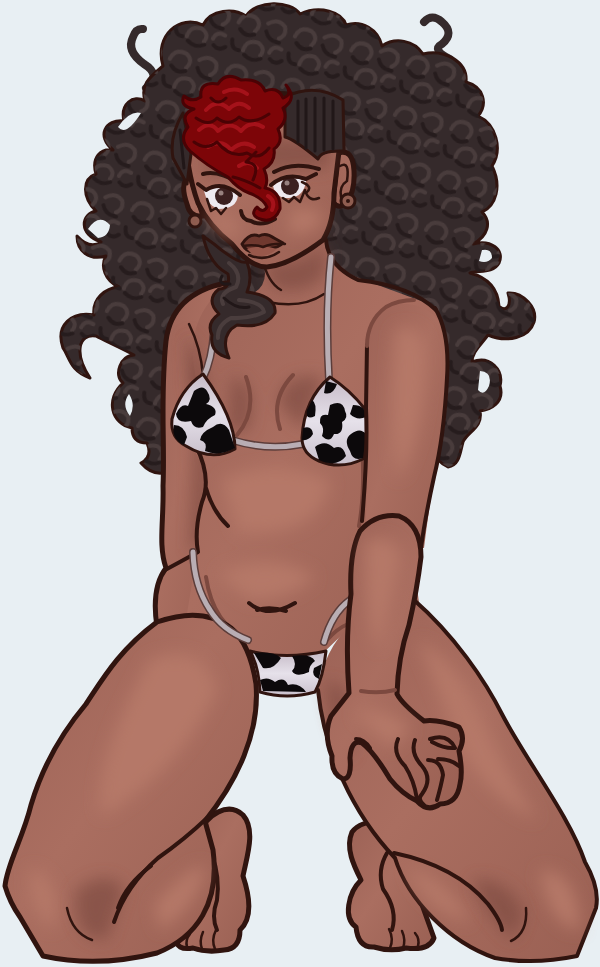
<!DOCTYPE html>
<html lang="en">
<head>
<meta charset="utf-8">
<title>Kneeling figure with curly hair</title>
<style>
:root{--paper:#e8eff3;--skin:#a4695c;--light:#b57868;--shade:#7c493f;--ink:#30140f;--hair:#352a2b;--curl:#4a3d3d;--deep:#211718;--red:#7d0508;--redlight:#a5121a;--reddeep:#4a0204;--cloth:#ddd6e0;--cord:#b9aeb4;--black:#0c090b}
html,body{margin:0;background:var(--paper)}
body{width:600px;height:967px;overflow:hidden}
svg{display:block}
path,ellipse,circle{stroke-linecap:round;stroke-linejoin:round}
.skin{fill:url(#skin-tone);stroke:var(--ink);stroke-width:5}
.line{fill:none;stroke:var(--ink);stroke-width:4}
.fine{fill:none;stroke:var(--ink);stroke-width:2.5}
.soft{fill:none;stroke:var(--shade);stroke-width:4}
.glow{fill:var(--light);filter:url(#blur)}
.shadow{fill:var(--shade);filter:url(#blur);opacity:.65}
.hair{fill:var(--hair);stroke:var(--ink);stroke-width:3}
.cloth{fill:url(#cloth-tone);stroke:var(--ink);stroke-width:3}
.spot{fill:var(--black)}
.cord-edge{fill:none;stroke:#5c3d3a;stroke-width:8}
.cord{fill:none;stroke:var(--cord);stroke-width:5}
.wisp{fill:none;stroke:var(--hair);stroke-width:8}
</style>
</head>
<body>
<svg width="600" height="967" viewBox="0 0 600 967" role="img" aria-label="Drawn woman with big curly hair and a red fringe, kneeling in a cow print bikini">
<defs>
<linearGradient id="skin-tone" x1="0" y1="0" x2="1" y2="1"><stop offset="0" stop-color="#9c6256"/><stop offset=".45" stop-color="#aa6e60"/><stop offset="1" stop-color="#9a6053"/></linearGradient>
<linearGradient id="cloth-tone" x1="0" y1="0" x2="0" y2="1"><stop offset="0" stop-color="#c5bac6"/><stop offset=".5" stop-color="#e6e1ea"/><stop offset="1" stop-color="#c9c0cc"/></linearGradient>
<filter id="blur" x="-50%" y="-50%" width="200%" height="200%"><feGaussianBlur stdDeviation="8"/></filter>
<pattern id="curls" width="58" height="52" patternUnits="userSpaceOnUse" patternTransform="rotate(14)">
<g fill="none" stroke-width="4" stroke-linecap="round">
<path stroke="#493c3c" d="M5 16Q8 4 20 7Q29 12 23 21M34 10Q43 2 51 9Q55 17 48 22M16 42Q17 30 29 31Q38 35 34 43M42 38Q44 29 53 32"/>
<path stroke="#261c1d" d="M8 22Q15 29 23 24M34 18Q38 27 49 26M18 46Q27 52 35 46M3 34Q4 44 12 43M44 44Q50 49 56 43"/>
</g>
</pattern>
<path id="hair-shape" d="M163 66C154 35 180 14 203 25C211 9 234 8 246 16C257 0 290 0 300 14C320 5 342 12 346 25C362 20 378 29 382 46C395 37 414 40 423 54C445 49 468 62 466 82C484 87 488 104 478 116C496 124 503 149 492 166C502 186 496 206 482 212C492 222 488 236 473 244C491 239 505 250 499 263C493 274 478 270 470 273C489 278 498 290 499 306C506 313 512 306 508 293C523 292 538 308 534 322C529 338 507 343 488 335C480 346 472 352 472 362C490 355 504 370 500 386C505 403 490 410 480 411C483 428 468 431 463 442C460 452 460 465 448 467Q437 462 432 450L330 330L180 330L172 470Q155 479 141 463Q153 457 147 443Q132 443 132 428C111 424 105 399 123 383C113 375 121 355 134 355C119 347 103 340 96 336C78 333 74 354 90 378C70 371 70 358 63 348C55 325 72 311 94 315C92 299 105 288 119 287C105 281 100 266 106 256C89 261 77 251 77 236Q90 250 101 242C78 234 81 214 96 211C82 197 82 179 96 174C91 157 101 148 113 150C96 136 105 119 124 121C120 104 133 94 145 101C140 84 150 77 163 66Z"/>
<g id="toe-lines"><path class="fine" d="M190 934Q185 940 187 947M203 932Q199 941 202 949M216 930Q211 940 215 949"/></g>
</defs>
<rect width="600" height="967" fill="var(--paper)"/>

<g id="hair-back">
<path class="wisp" d="M146 88Q162 75 144 64Q126 51 133 37Q136 28 143 29"/>
<path class="wisp" d="M424 22Q432 13 442 22Q455 33 442 44Q431 50 450 59"/>
<use href="#hair-shape" class="hair"/>
<use href="#hair-shape" fill="url(#curls)"/>
<g fill="var(--paper)"><path d="M88 229Q99 213 110 225Q109 237 98 238ZM129 394Q121 405 130 416Q136 405 129 394ZM480 371Q493 372 489 386Q484 397 478 390ZM482 250Q492 248 492 258Q487 264 479 261ZM141 113Q130 110 118 127Q126 137 141 113Z"/></g>
</g>

<g id="feet">
<path class="skin" d="M196 838C207 812 229 802 243 815C256 830 247 856 243 876C250 897 253 918 240 930Q240 949 224 950Q207 953 193 948Q176 951 176 938Z"/>
<path class="line" d="M212 855Q220 877 217 900Q211 917 217 930"/>
<use href="#toe-lines"/>
<path class="skin" d="M398 838C390 820 364 817 352 832C345 848 354 866 361 880C348 893 343 918 356 927Q358 948 374 947Q390 952 406 948Q429 951 434 938Z"/>
<path class="line" d="M387 853Q377 870 383 889Q398 910 392 930"/>
<use href="#toe-lines" transform="matrix(-1 0 0 1 605 -1)"/>
</g>

<g id="back-arm">
<path class="skin" d="M226 283C190 290 170 309 166 341C160 398 165 442 163 486C164 520 158 545 166 568C156 581 153 601 157 627L225 630L220 400Z"/>
<path class="shadow" d="M187 336Q200 400 190 550L210 540L208 380Z"/>
</g>

<g id="torso">
<path fill="url(#skin-tone)" d="M262 255Q271 283 254 293L211 300Q184 333 197 382L192 446Q212 478 202 506Q192 530 197 552L185 626L252 656L320 656L372 606L420 610L408 520L444 430Q456 336 432 305L356 277Q331 267 325 238Z"/>
<path class="shadow" d="M265 263Q305 266 326 241L325 275Q302 299 272 286Z"/>
<path class="shadow" d="M188 330L210 390L190 395ZM232 376Q260 383 248 430L228 432ZM278 402Q286 369 324 378L303 430Z"/>
<path class="glow" d="M222 480Q280 455 330 481Q322 537 239 532ZM218 574Q270 548 315 577Q289 600 250 600Z"/>
<path class="line" d="M196 446Q212 478 202 502Q194 530 198 552Q180 562 165 570M206 488Q213 512 228 526"/>
<path class="line" d="M326 240Q328 266 358 280Q411 286 436 310"/>
<path class="fine" d="M262 258Q268 283 281 290M268 302Q302 309 324 294M189 324Q201 348 203 376"/>
<path class="soft" d="M246 377Q258 410 237 435M293 375Q270 399 280 429M361 430Q366 488 359 526M206 577Q213 625 249 640M327 640Q338 628 346 625"/>
<path class="line" d="M249 603Q268 619 295 603M257 610Q270 606 286 611"/>
</g>

<g id="thighs">
<path class="skin" d="M157 622C119 650 102 680 86 704C60 735 42 768 31 805C23 838 7 864 5 886Q10 903 20 917L43 956Q98 968 157 953C197 937 220 903 213 850L205 821C237 781 260 733 256 684Q250 644 231 628C206 609 178 615 157 622Z"/>
<path class="glow" d="M150 660Q202 640 217 690Q180 770 102 816Q90 770 150 660ZM30 868Q65 880 53 930Q28 912 30 868ZM154 905Q190 865 206 865Q200 905 160 930Z"/>
<path class="shadow" d="M76 890Q108 867 124 889L107 940Q70 940 76 890Z"/>
<path class="line" d="M207 818Q185 839 158 858Q126 886 114 922"/>
<path class="line" d="M118 908Q126 884 151 866" stroke-width="7"/>
<path class="fine" d="M67 908Q72 933 92 940"/>
<path fill="url(#skin-tone)" d="M318 690Q324 650 350 625L414 600C454 635 485 680 503 716C526 760 570 817 585 862Q600 888 596 908L577 956Q534 965 495 958C449 942 408 900 395 858C352 813 324 750 318 690Z"/>
<path class="line" stroke-width="5" d="M318 690C324 750 352 813 395 858C408 900 449 942 495 958Q534 965 577 956L596 908Q600 888 585 862C570 817 526 760 503 716C485 680 454 635 414 600"/>
<path class="glow" d="M418 640Q456 660 478 710Q510 780 538 820Q490 800 462 750ZM540 870Q578 870 580 930Q548 926 540 870ZM407 867Q450 880 470 923Q425 910 407 867Z"/>
<path class="shadow" d="M472 880Q506 875 525 913L514 940Q487 918 472 880ZM326 680L346 690L352 760Q330 735 326 680Z"/>
<path class="line" d="M394 853Q456 866 488 904Q501 921 502 930"/>
<path class="fine" d="M526 908Q528 933 511 941"/>
</g>

<g id="bikini-bottom">
<path class="cord-edge" d="M193 552Q194 586 210 610Q222 630 248 640M324 642Q332 613 350 600"/>
<path class="cord" d="M193 552Q194 586 210 610Q222 630 248 640M324 642Q332 613 350 600"/>
<path class="cloth" d="M250 651Q286 660 326 651Q323 678 315 692Q287 700 260 692Q259 667 250 651Z"/>
<path class="spot" d="M254 653Q274 651 281 658Q274 670 263 668ZM292 656Q311 653 315 661Q309 665 309 672Q296 678 292 671Q298 665 292 656ZM260 680Q268 676 275 682Q284 676 288 685Q299 682 306 692L263 691ZM322 664L319 679Q311 676 314 668Z"/>
</g>

<g id="bikini-top">
<path class="cord-edge" d="M331 257Q325 313 329 380M214 330Q212 360 203 378M232 440Q267 451 303 444"/>
<path class="cord" d="M331 257Q325 313 329 380M214 330Q212 360 203 378M232 440Q267 451 303 444"/>
<path class="cloth" d="M203 374Q180 389 172 419Q170 438 186 446Q212 462 235 449Q235 418 203 374Z"/>
<path class="spot" d="M194 391Q203 384 207 391Q213 400 206 404Q218 407 215 415Q206 419 203 427Q194 430 191 421Q177 424 176 414Q181 403 188 406ZM174 425Q184 425 187 437L184 445Q171 439 174 425ZM213 427Q222 419 229 430L235 448Q219 457 205 451Q208 442 200 440Q201 432 213 427Z"/>
<path class="cloth" d="M330 377Q304 399 302 438Q302 454 319 461Q341 470 363 459Q369 430 365 409Q349 389 330 377Z"/>
<path class="spot" d="M326 381L337 384Q333 396 324 393ZM330 405Q343 399 345 411Q349 418 342 422Q344 435 334 434Q330 444 322 436Q325 428 320 423Q319 413 328 415ZM312 400Q317 403 315 416Q305 421 307 410ZM353 405Q366 405 366 417Q357 421 350 414ZM303 428Q312 425 313 434Q309 441 302 440ZM315 447Q325 439 334 448Q343 444 346 456Q337 468 319 460ZM351 434Q360 427 366 434L363 458Q353 462 350 451Q343 440 351 434Z"/>
</g>

<g id="front-arm">
<path fill="url(#skin-tone)" d="M367 346Q365 317 393 304Q430 300 445 331Q452 380 440 446Q430 498 424 548L365 545Q369 440 367 346Z"/>
<path class="line" d="M435 308Q450 333 447 378Q444 437 434 477Q425 518 421 548M367 345L366 408Q368 452 362 521"/>
<path class="soft" d="M367 346Q367 321 386 307Q398 300 414 300"/>
<path class="glow" d="M396 330Q426 320 426 360Q423 438 398 480Q388 410 396 330Z"/>
<path class="skin" stroke-width="4" d="M349 693Q345 638 351 594Q349 553 360 531Q376 513 399 516Q421 525 421 557Q417 590 409 625Q398 657 397 694Q402 704 424 721Q438 719 459 727Q466 738 459 751Q463 772 460 784Q457 804 440 804Q428 813 417 801Q402 794 390 779Q374 752 362 743Q351 739 350 758Q352 779 343 779Q331 774 332 756Q323 734 331 716Z"/>
<path class="glow" d="M365 542Q395 530 401 558L380 650Q365 630 365 542ZM354 712Q385 704 411 729L390 748Z"/>
<path class="soft" d="M361 691Q379 694 395 690"/>
<path class="line" d="M356 739Q364 739 370 748M398 739Q392 753 405 766Q414 780 417 799M415 740Q410 753 422 766Q433 779 422 794Q417 799 424 805M430 739Q448 733 455 748Q445 749 432 742M428 760Q441 760 443 775Q441 786 437 800M438 759Q451 759 459 766"/>
</g>

<g id="head">
<path class="skin" stroke-width="3" d="M190 176Q179 182 187 204Q190 218 203 216ZM338 153Q353 148 354 171Q355 192 347 201Q340 211 333 202Z"/>
<path class="fine" d="M340 166Q350 160 347 181Q339 186 341 197"/>
<g fill="#8f5d50" stroke="var(--ink)" stroke-width="3"><circle cx="195" cy="221" r="6"/><circle cx="348" cy="201" r="7"/></g>
<circle cx="348" cy="201" r="2" fill="var(--ink)"/>
<path class="skin" stroke-width="4" d="M185 125Q186 170 198 203Q209 226 232 244Q250 267 267 267Q290 265 323 240Q334 222 334 193L340 143L306 95L217 90Z"/>
<path class="shadow" d="M210 130L330 140L330 168L205 176Z"/>
<path class="glow" d="M206 216Q231 212 239 228L231 239ZM290 210Q322 204 323 222Q305 237 289 234Z"/>
<path class="hair" d="M285 97Q315 82 343 100L344 151Q321 150 318 159Q294 139 285 137ZM183 113Q169 136 173 158L187 184L191 154Z"/>
<path d="M298 101V142M306 99V148M315 98V151M324 98V150M333 101V149M180 130L184 168" fill="none" stroke="var(--deep)" stroke-width="3"/>
<g id="eyes">
<path fill="#eee9ef" d="M204 191Q221 179 238 195Q237 209 218 209Q207 205 204 191ZM273 186Q288 173 306 181Q304 197 289 198Q276 199 273 186Z"/>
<ellipse cx="224" cy="196" rx="9" ry="9" fill="#3b2020"/><ellipse cx="290" cy="186" rx="9" ry="9" fill="#3b2020"/>
<circle cx="221" cy="193" r="2.5" fill="#97817f"/><circle cx="287" cy="183" r="2.5" fill="#97817f"/>
<path class="line" d="M198 184L206 190Q222 180 240 195M271 185Q286 172 306 179L316 174M203 174Q218 170 239 183M274 172Q293 161 319 169"/>
<path class="fine" d="M207 199L211 211L216 208L221 214L226 208M283 198L289 202L294 197L300 202L305 190M302 182Q314 187 306 193Q310 202 319 198"/>
</g>
<path class="line" d="M241 211Q242 220 251 221Q261 227 275 219"/>
<path fill="#70392f" stroke="var(--ink)" stroke-width="3" d="M242 244Q250 232 259 236Q266 232 274 238L283 243Q278 248 271 248Q266 254 255 252Q247 253 242 244Z"/>
<path fill="#98584b" d="M247 249Q263 244 277 249Q267 258 254 256Z"/>
<path class="fine" d="M243 246Q254 244 263 247Q273 243 285 244M249 255Q265 262 279 252"/>
</g>

<g id="fringe">
<path fill="var(--red)" stroke="var(--reddeep)" stroke-width="3" d="M190 151Q178 139 188 127Q180 114 194 109Q179 106 184 96Q192 103 201 97Q199 81 218 84Q226 71 241 80Q260 78 265 91Q278 86 283 98Q293 95 286 85Q298 99 283 108Q289 120 278 129Q284 142 274 149Q276 162 264 169Q269 180 265 188Q281 191 280 209Q274 224 260 219Q249 215 257 207Q263 214 267 207Q263 198 249 193Q238 189 228 177Q207 166 190 151Z"/>
<path fill="none" stroke="var(--redlight)" stroke-width="4" d="M206 110Q217 98 229 109Q239 99 249 108M199 130Q210 120 218 131Q230 120 241 131Q251 119 263 127M208 147Q222 138 231 150Q243 139 254 147M224 92Q236 86 247 94M239 166Q249 159 257 168M268 196Q276 201 272 210"/>
<path fill="none" stroke="var(--reddeep)" stroke-width="3" d="M196 118Q209 127 217 118Q229 127 239 117Q251 126 269 114M194 142Q206 151 217 142Q231 159 247 153Q259 161 269 148M211 98Q218 106 226 98M233 177Q246 180 260 188M256 152L246 162Q261 163 253 180"/>
</g>

<g id="front-lock">
<path class="hair" d="M214 244Q239 265 247 262Q253 278 247 292Q277 296 275 313Q265 329 237 325Q219 335 229 358Q209 353 212 335Q206 323 219 314Q205 300 219 289Q231 289 228 274Q209 264 203 236Z"/>
<path fill="none" stroke="var(--curl)" stroke-width="4" d="M229 263Q243 274 236 287Q218 293 223 304M239 300Q263 302 264 312Q250 319 231 318Q217 325 218 338"/>
<path fill="none" stroke="var(--deep)" stroke-width="3" d="M224 298Q237 310 249 307M222 276Q217 285 230 284"/>
</g>
</svg>
</body>
</html>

> Aim of the exercise: Reproduce exactly, and only, the part of the listing above that begins at the line with "691Q379 694 395" and goes on through the line with "166Q350 160 347".

> Solution:
<path class="soft" d="M361 691Q379 694 395 690"/>
<path class="line" d="M356 739Q364 739 370 748M398 739Q392 753 405 766Q414 780 417 799M415 740Q410 753 422 766Q433 779 422 794Q417 799 424 805M430 739Q448 733 455 748Q445 749 432 742M428 760Q441 760 443 775Q441 786 437 800M438 759Q451 759 459 766"/>
</g>

<g id="head">
<path class="skin" stroke-width="3" d="M190 176Q179 182 187 204Q190 218 203 216ZM338 153Q353 148 354 171Q355 192 347 201Q340 211 333 202Z"/>
<path class="fine" d="M340 166Q350 160 347 181Q339 186 341 197"/>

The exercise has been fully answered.